10 Great Cruise Ships for Art Lovers
By Sherri Eisenberg
Sure, you can sail to the best destinations in the world for art lovers, from Livorno (to spend the day in Florence) to Le Havre (to explore Paris’ unforgettable museums). However, there are cruise ships that are art destinations unto themselves, with collections that might surprise even the most astute connoisseurs. Read on for where you’ll find some of the most significant works of art at sea.
The first time I boarded Hapag-Lloyd Cruises’ Europa 2, I was stunned by the artwork. It’s everywhere, and it’s such a striking, playful collection that — even though the whole ship is exquisitely designed — it dazzles nonetheless. Step into the Elements restaurant, and you’ll be drawn to the Lei Xue vase from the 1970s, which looks like classical Chinese porcelain, but has Disney characters hidden in the patterns. With almost 900 pieces, including those by artists Damien Hirst, Gerhard Richter, David Hockney, Olafur Eliasson, and Hans Hartung, the ship is a floating museum. In fact, there are onboard tours of the collection with a curator, as well as special “art2sea” sailings with notable art dealers, art editors, and artists.
Oceania Cruises made a serious investment in artwork when the line launched its two purpose-built ships, Marina and Riviera. You’ll see impressive lithographs by Joan Miró, etchings by Pablo Picasso grace the walls of Marina’s Casino Bar, and a dramatic Damien Hirst is featured in Marina’s Canyon Ranch spa lobby. On Riviera, be sure to check out the Picasso etchings in the Grand Bar — you’ll find 16 signed and numbered etchings on the ship. In addition, these two ships and Insignia all feature the Artist Loft, with rotating artists-in-residence who teach classes in their specialties — from watercolor to oils, sketches, collages, or printmaking — encouraging passengers to take inspiration from their surroundings.
Seven Seas Explorer
Regent Seven Seas Cruises’ self-proclaimed “most luxurious ship in the world” features two authentic Picasso lithographs (which flank the doors to the $10,000-per-night Regent Suite) and a two-ton, cast-bronze Tibetan Prayer wheel, which cost approximately $500,000 and sits outside Pacific Rim, the ship’s Asian fusion restaurant. You’ll also find works by Joan Miró in the Master Suites, a Marc Chagall in the bar of Prime 7 steakhouse, and large canvases created by Eduardo Arranz-Bravo.

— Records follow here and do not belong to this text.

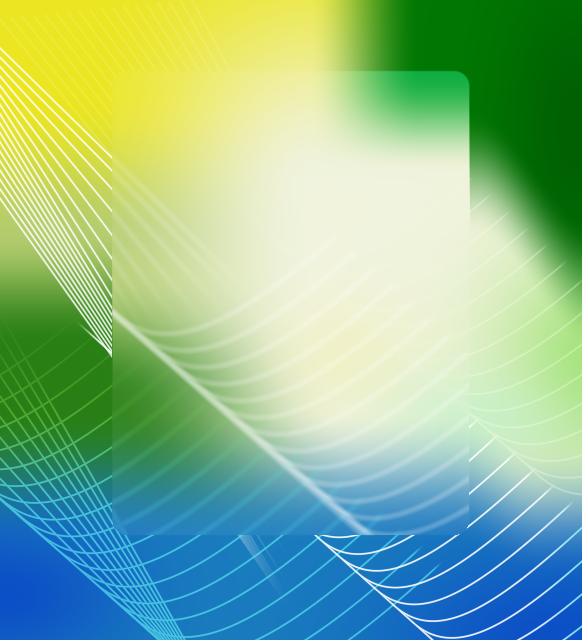
This background is drawn by a Shadertoy shader. Its source:

```glsl
// A frosted rounded panel over a soft yellow, green, cream and blue backdrop.
// Smooth ramps and glows build the backdrop; loops draw bundles of straight
// rays and families of arcs, which turn wide and faint behind the panel.
#define PANEL_CENTER vec2(0.4545, 0.4735)
#define PANEL_HALF vec2(0.279, 0.3625)
#define PANEL_RADIUS 0.024
#define FROST 0.06
#define BLUR_WIDTH 0.0075
#define LINE_WIDTH 0.0003
#define ARC_STEP vec2(0.0293, 0.0262)

const vec3 WHITE = vec3(1.0);
const vec3 YELLOW = vec3(0.92, 0.90, 0.13);
const vec3 OLIVE = vec3(0.70, 0.80, 0.43);
const vec3 LEAF = vec3(0.16, 0.50, 0.08);
const vec3 CREAM = vec3(0.94, 0.95, 0.86);
const vec3 LIME = vec3(0.60, 0.88, 0.42);
const vec3 FOREST = vec3(0.0, 0.47, 0.01);
const vec3 EMERALD = vec3(0.0, 0.66, 0.21);
const vec3 AZURE = vec3(0.10, 0.49, 0.74);
const vec3 COBALT = vec3(0.04, 0.29, 0.78);
const vec3 CYAN = vec3(0.35, 0.90, 0.95);

float roundedBox(vec2 p, vec2 halfSize, float radius) {
    vec2 q = abs(p) - halfSize + radius;
    return length(max(q, 0.0)) + min(max(q.x, q.y), 0.0) - radius;
}

float glow(vec2 p, vec2 center, vec2 size) {
    vec2 d = (p - center) / size;
    return exp(-dot(d, d));
}

float stroke(float d, float soft) {
    return 1.0 - smoothstep(LINE_WIDTH, LINE_WIDTH + soft, abs(d));
}

// Colour fields, with a brighter and shorter green corner inside the panel
vec3 backdrop(vec2 p, float inside) {
    vec3 c = mix(YELLOW, OLIVE, smoothstep(0.15, 0.38, p.y));
    c = mix(c, LEAF, smoothstep(0.36 + 0.06 * inside, 0.54 + 0.08 * inside, p.y));
    float creamEdge = p.x - 0.35 * max(p.y - 0.5, 0.0);
    c = mix(c, CREAM, smoothstep(0.13, 0.49, creamEdge) * smoothstep(-0.15, 0.30, p.y));
    c = mix(c, vec3(0.94, 0.93, 0.68), 0.5 * glow(p, vec2(0.54, 0.56), vec2(0.12, 0.09)));
    c = mix(c, LIME, 0.9 * glow(p, vec2(0.95, 0.56), vec2(0.17, 0.18)));
    c = mix(c, vec3(0.76, 0.94, 0.78), 0.7 * glow(p, vec2(0.74, 0.66), vec2(0.14, 0.08)));
    // Blue lower part
    float shore = p.y - 0.06 * smoothstep(0.70, 0.85, p.x);
    c = mix(c, AZURE, smoothstep(0.64, 0.85, shore));
    float deep = max(glow(p, vec2(0.0, 0.93), vec2(0.20, 0.12)),
                     glow(p, vec2(0.88, 1.0), vec2(0.28, 0.15)));
    c = mix(c, COBALT, 0.9 * deep);
    // Green upper right corner
    float drop = p.y - 0.18 * smoothstep(0.74, 0.93, p.x);
    float low = mix(0.17, 0.11, inside);
    float high = mix(0.37, 0.27, inside);
    float corner = smoothstep(0.48, 0.66, p.x) * (1.0 - smoothstep(low, high, drop));
    vec3 green = FOREST * (1.0 - 0.2 * glow(p, vec2(0.9, 0.2), vec2(0.12, 0.25)));
    return mix(c, mix(green, EMERALD, inside), corner);
}

// Straight rays, evenly spaced at the start and at the end
float fan(vec2 p, vec2 a0, vec2 a1, vec2 b0, vec2 b1, float count, float soft) {
    float ink = 0.0;
    for (float i = 0.0; i < count; i++) {
        float t = i / (count - 1.0);
        vec2 a = mix(a0, a1, t);
        vec2 ray = mix(b0, b1, t) - a;
        float along = clamp(dot(p - a, ray) / dot(ray, ray), 0.0, 1.0);
        ink = max(ink, stroke(length(p - a - ray * along), soft));
    }
    return ink;
}

// Rays that steepen quickly, then gather along the lower border
float weave(vec2 p, float soft) {
    float ink = 0.0;
    for (float i = 0.0; i < 17.0; i++) {
        float t = i / 16.0;
        float slope = 0.98 + 0.75 * smoothstep(0.0, 0.5, t) - 0.32 * t * t;
        float d = p.y - mix(0.075, 0.31, t) - slope * p.x;
        ink = max(ink, stroke(d / sqrt(1.0 + slope * slope), soft));
    }
    return ink;
}

// Arcs leave a shared diagonal, dip, then climb to the right
float arcs(vec2 p, vec2 origin, float count, float bend, float reach, float soft) {
    float ink = 0.0;
    for (float i = 0.0; i < count; i++) {
        vec2 q = p - origin - ARC_STEP * i;
        float x = max(q.x, 0.0);
        float decay = exp(-x / bend);
        float slope = 1.9 * decay - 1.0;
        float d = q.y - 0.9 * min(q.x, 0.0) + x - 1.9 * bend * (1.0 - decay);
        float span = smoothstep(-0.06, -0.02, q.x) * (1.0 - smoothstep(reach - 0.02, reach, q.x));
        ink = max(ink, span * stroke(d / sqrt(1.0 + slope * slope), soft));
    }
    return ink;
}

void mainImage(out vec4 fragColor, in vec2 fragCoord) {
    // Canvas heights, measured down from the top
    vec2 p = vec2(fragCoord.x, iResolution.y - fragCoord.y) / iResolution.y;
    float pixel = 1.0 / iResolution.y;
    float edge = roundedBox(p - PANEL_CENTER, PANEL_HALF, PANEL_RADIUS);
    float inside = 1.0 - smoothstep(-pixel, pixel, edge);
    float behind = step(edge, 0.0);
    float soft = mix(1.4 * pixel, BLUR_WIDTH, behind);
    float fade = mix(1.0, 0.25, behind);
    vec3 c = mix(backdrop(p, inside), WHITE, FROST * inside);
    // Fine rays at the top and the bright bundle on the left
    float rays = fan(p, vec2(0.0, 0.03), vec2(0.30, 0.0), vec2(0.18, 0.25), vec2(0.37, 0.13), 18.0, soft);
    c = mix(c, vec3(1.0, 1.0, 0.75), 0.17 * rays * (1.0 - behind));
    float bundle = weave(p, soft) * (1.0 - behind * smoothstep(0.38, 0.54, p.y));
    c = mix(c, WHITE, 0.85 * mix(1.0, 0.18, behind) * bundle * (1.0 - smoothstep(0.25, 0.46, p.x)));
    // Green to cyan net in the lower left
    vec3 netColor = mix(vec3(0.50, 0.85, 0.30), CYAN, smoothstep(0.62, 0.80, p.y));
    float net = fan(p, vec2(0.0, 0.49), vec2(0.0, 0.78), vec2(0.30, 1.02), vec2(0.25, 1.0), 10.0, soft);
    net = max(net, arcs(p, vec2(-0.205, 0.595), 18.0, 0.13, 0.40, soft));
    c = mix(c, netColor, 0.7 * fade * net * smoothstep(0.46, 0.76, p.y));
    // Pale arcs: faint on the right, strong along the diagonal
    float thin = arcs(p, vec2(0.43, 0.375), 15.0, 0.12, 0.3125, soft);
    c = mix(c, vec3(0.95, 1.0, 0.90), 0.35 * fade * thin);
    vec2 shifted = p + vec2(0.0, 0.065 * behind);
    float bold = arcs(shifted, vec2(0.176, 0.553), 22.0, mix(0.095, 0.13, behind), mix(0.3125, 0.36, behind), soft);
    vec3 boldColor = mix(WHITE, CYAN, smoothstep(0.82, 0.95, p.x) * smoothstep(0.75, 0.85, p.y));
    c = mix(c, boldColor, 0.9 * fade * bold);
    float spine = stroke((p.y - 0.488 - 0.87 * (p.x - 0.176)) * 0.754, 0.009);
    c = mix(c, WHITE, 0.42 * spine * inside);
    fragColor = vec4(clamp(c, 0.0, 1.0), 1.0);
}
```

While Celebrity Cruises has long been committed to its art collection — the line was first to offer iPod tours — Celebrity Reflection stands out as having a special collection of works, 5,607 of them, each offering a take on the concept of reflecting. Celebrity has done a beautiful job of not taking that idea too seriously, such as with a lighthearted Richard Prince silkscreen from his “Monochromatic Joke Series.” There’s also a mirrored flower sculpture by Jeff Koons and a colorful glass installation by Graham Caldwell. Don’t miss the “Banco (Ground Rules),” a Robert Rauschenberg print layered with foil and text that’s hung in the Passport Bar.
Viking Ocean Cruises’ ships have the largest collection of Scandinavian artwork at sea, and each ship showcases Scandinavian artists, particularly Norwegians. Viking Star’s collection is designed around….
Photo: Jodi Ornstein